▶ _Work request_
Would you please reproduce all the entries exactly, leaving the pictures out?

▶ _Dataset entries_

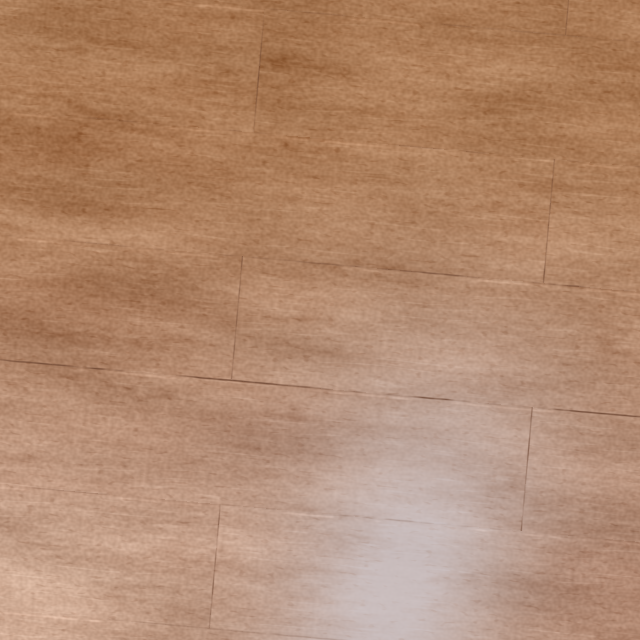
Give the GLSL for this texture, as a WebGL 2 fragment shader.

```glsl
#version 300 es
precision highp float;
// Slightly tilted wood plank floor laid in a half-offset running bond.
// Long fine gradient noise makes the grain, faint broken seams divide the
// planks, and a soft cool reflection spreads over the lower part.

#define TILT 0.089           // rotation of the rows, radians
#define ROW_HEIGHT 0.1945    // plank width in canvas units
#define ROW_START -0.0235    // first seam, measured from the top
#define PLANK_LENGTH 0.944
#define JOINT_START 0.413    // end joint of the even rows
#define SEAM_WIDTH 0.0021
#define GRAIN_STRENGTH 0.105
#define WEAVE_STRENGTH 0.058
#define PLANK_VARIATION 0.014
#define BLOTCH_STRENGTH 0.080
#define GLARE_STRENGTH 0.80

uniform vec2 u_resolution;
out vec4 fragColor;

const vec3 WARM_OAK = vec3(0.670, 0.484, 0.340);
const vec3 ROSY_OAK = vec3(0.698, 0.540, 0.448);
const vec3 PALE_OAK = vec3(0.835, 0.695, 0.605);
const vec3 SEAM_BROWN = vec3(0.390, 0.240, 0.165);
const vec3 GLARE_WHITE = vec3(0.800, 0.770, 0.785);

float hash(vec2 p) {
    vec3 q = fract(p.xyx * vec3(0.1031, 0.1030, 0.0973));
    q += dot(q, q.yzx + 33.33);
    return fract((q.x + q.y) * q.z);
}

vec2 gradient(vec2 cell) {
    float angle = 6.28319 * hash(cell);
    return vec2(cos(angle), sin(angle));
}

// Gradient noise, roughly -0.7 to 0.7
float noise(vec2 p) {
    vec2 i = floor(p), f = fract(p);
    vec2 w = f * f * f * (f * (f * 6.0 - 15.0) + 10.0);
    vec2 e = vec2(1.0, 0.0);
    float a = dot(gradient(i), f);
    float b = dot(gradient(i + e.xy), f - e.xy);
    float c = dot(gradient(i + e.yx), f - e.yx);
    float d = dot(gradient(i + e.xx), f - e.xx);
    return mix(mix(a, b, w.x), mix(c, d, w.x), w.y);
}

// Brightness of the wood: bands, streaks and pores along the plank
float woodGrain(vec2 p) {
    p.y += 0.006 * noise(p * vec2(6.0, 14.0));
    float grain = 0.0, weight = 0.36;
    vec2 scale = vec2(2.6, 22.0);
    for (int i = 0; i < 5; i++) {
        grain += weight * noise(p * scale + float(i) * 17.3);
        scale *= vec2(2.15, 1.75);
        weight *= 0.95;
    }
    float figure = smoothstep(0.08, 0.5, noise(p * vec2(6.0, 24.0) + 41.0));
    float flecks = 0.6 + 1.5 * noise(p * vec2(34.0, 100.0) + 7.0);
    float paleStreak = smoothstep(0.22, 0.52, noise(p * vec2(11.0, 170.0) + 83.0));
    float pores = smoothstep(0.22, 0.55, noise(p * vec2(62.0, 170.0) + 29.0));
    return grain + 0.36 * paleStreak - 0.5 * pores - 0.45 * figure * flecks;
}

// Antialiased line of a given width at a distance from its centre
float seamLine(float dist, float width, float pixel) {
    return 1.0 - smoothstep(0.5 * width - pixel, 0.5 * width + pixel, abs(dist));
}

float glow(vec2 p, vec2 centre, vec2 radius) {
    vec2 q = (p - centre) / radius;
    return exp(-dot(q, q));
}

void main() {
    vec2 uv = gl_FragCoord.xy / u_resolution;
    float pixel = 1.0 / min(u_resolution.x, u_resolution.y);
    vec2 top = vec2(uv.x, 1.0 - uv.y);
    float c = cos(TILT), s = sin(TILT);
    vec2 floorPos = vec2(c * top.x + s * top.y, c * top.y - s * top.x);

    // Plank layout
    float across = (floorPos.y - ROW_START) / ROW_HEIGHT;
    float row = floor(across);
    float along = (floorPos.x - JOINT_START) / PLANK_LENGTH - 0.5 * mod(row, 2.0);
    float seed = hash(vec2(floor(along), row) + 11.0);

    // Floor tone, pale near corner, darker patches and plank differences
    vec3 color = mix(WARM_OAK, ROSY_OAK, smoothstep(0.15, 0.85, top.y));
    color = mix(color, PALE_OAK, 0.85 * glow(top, vec2(0.02, 0.93), vec2(0.38, 0.19)));
    float patches = glow(top, vec2(0.10, 0.48), vec2(0.25, 0.08)) + glow(top, vec2(0.08, 0.23), vec2(0.25, 0.07));
    patches += glow(top, vec2(0.42, 0.67), vec2(0.14, 0.05)) + glow(top, vec2(0.95, 0.93), vec2(0.14, 0.10));
    color -= 0.5 * BLOTCH_STRENGTH * patches * vec3(0.8, 1.0, 1.0);
    color += BLOTCH_STRENGTH * noise(floorPos * vec2(4.0, 13.0) + 5.0);
    color += PLANK_VARIATION * (2.0 * seed - 1.0);

    // Grain, then a fine woven surface texture
    float grain = woodGrain(floorPos + seed * vec2(37.0, 19.0));
    color += GRAIN_STRENGTH * grain * vec3(0.85, 1.0, 1.05);
    float weave = noise(floorPos * vec2(160.0, 200.0)) + 0.6 * noise(floorPos * vec2(75.0, 115.0) + 3.0);
    color += WEAVE_STRENGTH * weave;

    // Reflection, leaning to the right as it rises
    vec2 lean = vec2(top.x - 0.25 * (0.95 - top.y), top.y);
    float glare = glow(lean, vec2(0.61, 0.95), vec2(0.17, 0.26));
    glare += 0.30 * glow(top, vec2(0.67, 0.68), vec2(0.28, 0.26));
    glare *= 1.0 + 0.2 * grain;
    color = mix(color, GLARE_WHITE, clamp(GLARE_STRENGTH * glare, 0.0, 0.85));

    // Long seams: mostly worn away, open and dark along the middle rows
    float seamRow = round(across);
    float wear = noise(vec2(floorPos.x * 8.0, seamRow * 7.37 + 2.6));
    wear += 0.7 * noise(vec2(floorPos.x * 37.0, seamRow * 3.19 + 8.4));
    float rowDist = (across - seamRow) * ROW_HEIGHT + 0.0008 * noise(floorPos * 40.0);
    float openFrom = 1.55 - 0.5 * seamRow;
    float open = exp(-pow((seamRow - 2.6) / 0.7, 2.0)) * smoothstep(openFrom - 0.1, openFrom + 0.1, floorPos.x);
    float seamDark = 0.20 * smoothstep(-0.1, 0.35, wear) + 0.85 * open * smoothstep(-0.4, 0.25, wear);
    float longSeam = seamDark * seamLine(rowDist, SEAM_WIDTH, pixel);
    float paleEdge = seamLine(rowDist - 2.0 * SEAM_WIDTH, 1.5 * SEAM_WIDTH, pixel);
    color += 0.06 * paleEdge * smoothstep(0.1, -0.3, wear);

    // End joints: thin and broken
    float jointDist = (along - round(along)) * PLANK_LENGTH;
    float jointWear = noise(vec2(row * 5.3 + 1.7, floorPos.y * 30.0));
    float endJoint = (0.36 + 0.6 * jointWear) * seamLine(jointDist, 0.8 * SEAM_WIDTH, pixel);
    color = mix(color, SEAM_BROWN, clamp(max(longSeam, endJoint), 0.0, 1.0));

    fragColor = vec4(clamp(color, 0.0, 1.0), 1.0);
}
```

▶ _Result of this exercise_
Give the GLSL for this texture, as a WebGL 2 fragment shader.

```glsl
#version 300 es
precision highp float;
// Slightly tilted wood plank floor laid in a half-offset running bond.
// Long fine gradient noise makes the grain, faint broken seams divide the
// planks, and a soft cool reflection spreads over the lower part.

#define TILT 0.089           // rotation of the rows, radians
#define ROW_HEIGHT 0.1945    // plank width in canvas units
#define ROW_START -0.0235    // first seam, measured from the top
#define PLANK_LENGTH 0.944
#define JOINT_START 0.413    // end joint of the even rows
#define SEAM_WIDTH 0.0021
#define GRAIN_STRENGTH 0.105
#define WEAVE_STRENGTH 0.058
#define PLANK_VARIATION 0.014
#define BLOTCH_STRENGTH 0.080
#define GLARE_STRENGTH 0.80

uniform vec2 u_resolution;
out vec4 fragColor;

const vec3 WARM_OAK = vec3(0.670, 0.484, 0.340);
const vec3 ROSY_OAK = vec3(0.698, 0.540, 0.448);
const vec3 PALE_OAK = vec3(0.835, 0.695, 0.605);
const vec3 SEAM_BROWN = vec3(0.390, 0.240, 0.165);
const vec3 GLARE_WHITE = vec3(0.800, 0.770, 0.785);

float hash(vec2 p) {
    vec3 q = fract(p.xyx * vec3(0.1031, 0.1030, 0.0973));
    q += dot(q, q.yzx + 33.33);
    return fract((q.x + q.y) * q.z);
}

vec2 gradient(vec2 cell) {
    float angle = 6.28319 * hash(cell);
    return vec2(cos(angle), sin(angle));
}

// Gradient noise, roughly -0.7 to 0.7
float noise(vec2 p) {
    vec2 i = floor(p), f = fract(p);
    vec2 w = f * f * f * (f * (f * 6.0 - 15.0) + 10.0);
    vec2 e = vec2(1.0, 0.0);
    float a = dot(gradient(i), f);
    float b = dot(gradient(i + e.xy), f - e.xy);
    float c = dot(gradient(i + e.yx), f - e.yx);
    float d = dot(gradient(i + e.xx), f - e.xx);
    return mix(mix(a, b, w.x), mix(c, d, w.x), w.y);
}

// Brightness of the wood: bands, streaks and pores along the plank
float woodGrain(vec2 p) {
    p.y += 0.006 * noise(p * vec2(6.0, 14.0));
    float grain = 0.0, weight = 0.36;
    vec2 scale = vec2(2.6, 22.0);
    for (int i = 0; i < 5; i++) {
        grain += weight * noise(p * scale + float(i) * 17.3);
        scale *= vec2(2.15, 1.75);
        weight *= 0.95;
    }
    float figure = smoothstep(0.08, 0.5, noise(p * vec2(6.0, 24.0) + 41.0));
    float flecks = 0.6 + 1.5 * noise(p * vec2(34.0, 100.0) + 7.0);
    float paleStreak = smoothstep(0.22, 0.52, noise(p * vec2(11.0, 170.0) + 83.0));
    float pores = smoothstep(0.22, 0.55, noise(p * vec2(62.0, 170.0) + 29.0));
    return grain + 0.36 * paleStreak - 0.5 * pores - 0.45 * figure * flecks;
}

// Antialiased line of a given width at a distance from its centre
float seamLine(float dist, float width, float pixel) {
    return 1.0 - smoothstep(0.5 * width - pixel, 0.5 * width + pixel, abs(dist));
}

float glow(vec2 p, vec2 centre, vec2 radius) {
    vec2 q = (p - centre) / radius;
    return exp(-dot(q, q));
}

void main() {
    vec2 uv = gl_FragCoord.xy / u_resolution;
    float pixel = 1.0 / min(u_resolution.x, u_resolution.y);
    vec2 top = vec2(uv.x, 1.0 - uv.y);
    float c = cos(TILT), s = sin(TILT);
    vec2 floorPos = vec2(c * top.x + s * top.y, c * top.y - s * top.x);

    // Plank layout
    float across = (floorPos.y - ROW_START) / ROW_HEIGHT;
    float row = floor(across);
    float along = (floorPos.x - JOINT_START) / PLANK_LENGTH - 0.5 * mod(row, 2.0);
    float seed = hash(vec2(floor(along), row) + 11.0);

    // Floor tone, pale near corner, darker patches and plank differences
    vec3 color = mix(WARM_OAK, ROSY_OAK, smoothstep(0.15, 0.85, top.y));
    color = mix(color, PALE_OAK, 0.85 * glow(top, vec2(0.02, 0.93), vec2(0.38, 0.19)));
    float patches = glow(top, vec2(0.10, 0.48), vec2(0.25, 0.08)) + glow(top, vec2(0.08, 0.23), vec2(0.25, 0.07));
    patches += glow(top, vec2(0.42, 0.67), vec2(0.14, 0.05)) + glow(top, vec2(0.95, 0.93), vec2(0.14, 0.10));
    color -= 0.5 * BLOTCH_STRENGTH * patches * vec3(0.8, 1.0, 1.0);
    color += BLOTCH_STRENGTH * noise(floorPos * vec2(4.0, 13.0) + 5.0);
    color += PLANK_VARIATION * (2.0 * seed - 1.0);

    // Grain, then a fine woven surface texture
    float grain = woodGrain(floorPos + seed * vec2(37.0, 19.0));
    color += GRAIN_STRENGTH * grain * vec3(0.85, 1.0, 1.05);
    float weave = noise(floorPos * vec2(160.0, 200.0)) + 0.6 * noise(floorPos * vec2(75.0, 115.0) + 3.0);
    color += WEAVE_STRENGTH * weave;

    // Reflection, leaning to the right as it rises
    vec2 lean = vec2(top.x - 0.25 * (0.95 - top.y), top.y);
    float glare = glow(lean, vec2(0.61, 0.95), vec2(0.17, 0.26));
    glare += 0.30 * glow(top, vec2(0.67, 0.68), vec2(0.28, 0.26));
    glare *= 1.0 + 0.2 * grain;
    color = mix(color, GLARE_WHITE, clamp(GLARE_STRENGTH * glare, 0.0, 0.85));

    // Long seams: mostly worn away, open and dark along the middle rows
    float seamRow = round(across);
    float wear = noise(vec2(floorPos.x * 8.0, seamRow * 7.37 + 2.6));
    wear += 0.7 * noise(vec2(floorPos.x * 37.0, seamRow * 3.19 + 8.4));
    float rowDist = (across - seamRow) * ROW_HEIGHT + 0.0008 * noise(floorPos * 40.0);
    float openFrom = 1.55 - 0.5 * seamRow;
    float open = exp(-pow((seamRow - 2.6) / 0.7, 2.0)) * smoothstep(openFrom - 0.1, openFrom + 0.1, floorPos.x);
    float seamDark = 0.20 * smoothstep(-0.1, 0.35, wear) + 0.85 * open * smoothstep(-0.4, 0.25, wear);
    float longSeam = seamDark * seamLine(rowDist, SEAM_WIDTH, pixel);
    float paleEdge = seamLine(rowDist - 2.0 * SEAM_WIDTH, 1.5 * SEAM_WIDTH, pixel);
    color += 0.06 * paleEdge * smoothstep(0.1, -0.3, wear);

    // End joints: thin and broken
    float jointDist = (along - round(along)) * PLANK_LENGTH;
    float jointWear = noise(vec2(row * 5.3 + 1.7, floorPos.y * 30.0));
    float endJoint = (0.36 + 0.6 * jointWear) * seamLine(jointDist, 0.8 * SEAM_WIDTH, pixel);
    color = mix(color, SEAM_BROWN, clamp(max(longSeam, endJoint), 0.0, 1.0));

    fragColor = vec4(clamp(color, 0.0, 1.0), 1.0);
}
```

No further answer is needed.